Employer Authorization for Working Overtime
In California, if an employee works overtime without his/her employer’s authorization, does the employer still have to pay for it?
Yes. In California overtime law, employers must pay overtime to their employees whether or not the overtime was authorized. The rate for overtime is one and one-half times the employee’s regular pay rate when an employee works over 8 hours in a day. When an employee works on the seventh consecutive day, they must receive one and one-half times their normal pay rate for the first 8 hours of work. When an employee works over 12 hours in one day, an employer must pay double the employee’s regular rate of pay. Also, when an employee works over 8 hours on the 7th consecutive day of a workweek, an employer must pay double the normal rate.

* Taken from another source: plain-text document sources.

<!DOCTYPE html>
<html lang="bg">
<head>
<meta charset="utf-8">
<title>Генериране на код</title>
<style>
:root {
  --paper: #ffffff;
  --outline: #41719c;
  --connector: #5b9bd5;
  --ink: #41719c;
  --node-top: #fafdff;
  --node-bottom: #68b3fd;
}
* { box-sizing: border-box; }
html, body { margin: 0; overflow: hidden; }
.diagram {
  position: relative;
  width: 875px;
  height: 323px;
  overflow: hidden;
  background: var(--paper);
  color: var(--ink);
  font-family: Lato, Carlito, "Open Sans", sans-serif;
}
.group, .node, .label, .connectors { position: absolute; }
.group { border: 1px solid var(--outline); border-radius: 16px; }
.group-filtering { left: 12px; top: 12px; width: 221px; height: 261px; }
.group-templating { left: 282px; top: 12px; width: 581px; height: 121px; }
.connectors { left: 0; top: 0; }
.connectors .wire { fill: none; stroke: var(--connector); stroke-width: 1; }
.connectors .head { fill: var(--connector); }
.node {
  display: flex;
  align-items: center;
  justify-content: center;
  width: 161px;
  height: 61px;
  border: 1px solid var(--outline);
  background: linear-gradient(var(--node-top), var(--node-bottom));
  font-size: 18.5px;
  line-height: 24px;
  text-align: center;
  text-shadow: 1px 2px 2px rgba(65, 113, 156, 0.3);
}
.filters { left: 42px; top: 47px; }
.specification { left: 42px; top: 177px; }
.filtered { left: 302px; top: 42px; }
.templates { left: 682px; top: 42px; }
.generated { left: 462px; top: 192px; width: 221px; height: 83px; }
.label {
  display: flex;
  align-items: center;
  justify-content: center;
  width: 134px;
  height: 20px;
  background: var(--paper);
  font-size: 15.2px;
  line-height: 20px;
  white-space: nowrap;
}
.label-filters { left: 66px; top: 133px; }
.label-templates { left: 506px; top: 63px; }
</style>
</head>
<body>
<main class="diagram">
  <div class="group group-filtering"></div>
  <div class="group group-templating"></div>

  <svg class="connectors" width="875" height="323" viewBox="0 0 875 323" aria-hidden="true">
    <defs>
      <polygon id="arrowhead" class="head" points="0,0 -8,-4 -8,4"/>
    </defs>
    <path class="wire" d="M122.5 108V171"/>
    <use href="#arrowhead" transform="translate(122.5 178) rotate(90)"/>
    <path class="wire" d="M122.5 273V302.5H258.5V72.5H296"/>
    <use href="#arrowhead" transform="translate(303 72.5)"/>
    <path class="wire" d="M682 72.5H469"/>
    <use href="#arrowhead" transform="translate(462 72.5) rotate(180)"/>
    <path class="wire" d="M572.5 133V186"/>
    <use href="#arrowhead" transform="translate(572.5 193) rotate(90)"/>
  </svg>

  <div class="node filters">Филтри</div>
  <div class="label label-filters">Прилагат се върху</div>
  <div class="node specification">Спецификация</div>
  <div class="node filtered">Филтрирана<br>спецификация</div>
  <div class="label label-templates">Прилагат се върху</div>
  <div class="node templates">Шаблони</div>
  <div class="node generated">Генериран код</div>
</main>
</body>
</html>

An employer may discipline his/her employees if they violate the employer’s policy of working overtime without the employer’s permission. However, in California overtime law, employees must be paid for hours he or she “suffered or permitted to work, whether or not required to do so.” The phrase, “suffer or permit” refers to work that an employer knew about or should have known about. An employee can’t purposely prevent an employer from knowing about unauthorized overtime that he or she worked, and file an overtime wage claim in California. All employers must be given the opportunity to follow the law.
Jane has been so busy at work that she has had to work more than her normal 8 hours per day. Jane’s employer did not give Jane permission to work overtime because he has been out of town. Whether or not Jane’s employer knows that Jane has worked overtime, Jane is still entitled to overtime pay. Jane worked 10 hours on Monday and Tuesday, and 14 hours on Wednesday. Jane is entitled to one and one-half times her normal pay rate for any time she worked over 8 hours in one day. Jane’s normal hourly rate is $20/hour. For Monday and Tuesday, Jane is entitled to 4 hours overtime at $30/hour. For Wednesday, Jane is entitled to 4 hours at time and ½, and 2 hours of double pay, because if an employee works over 12 hours in one day, they are entitled to double their rate of pay. If Jane’s employer refuses to pay Jane for her earned overtime, she may file an overtime wage claim in California.
If you have a question about California overtime law or want to file an <ahref= employee-rights=”” unpaid-overtime-wage-claim=”” “title=”California Overtime Wage Claim Information”>overtime wage claim, contact Strauss & Strauss now.</ahref=>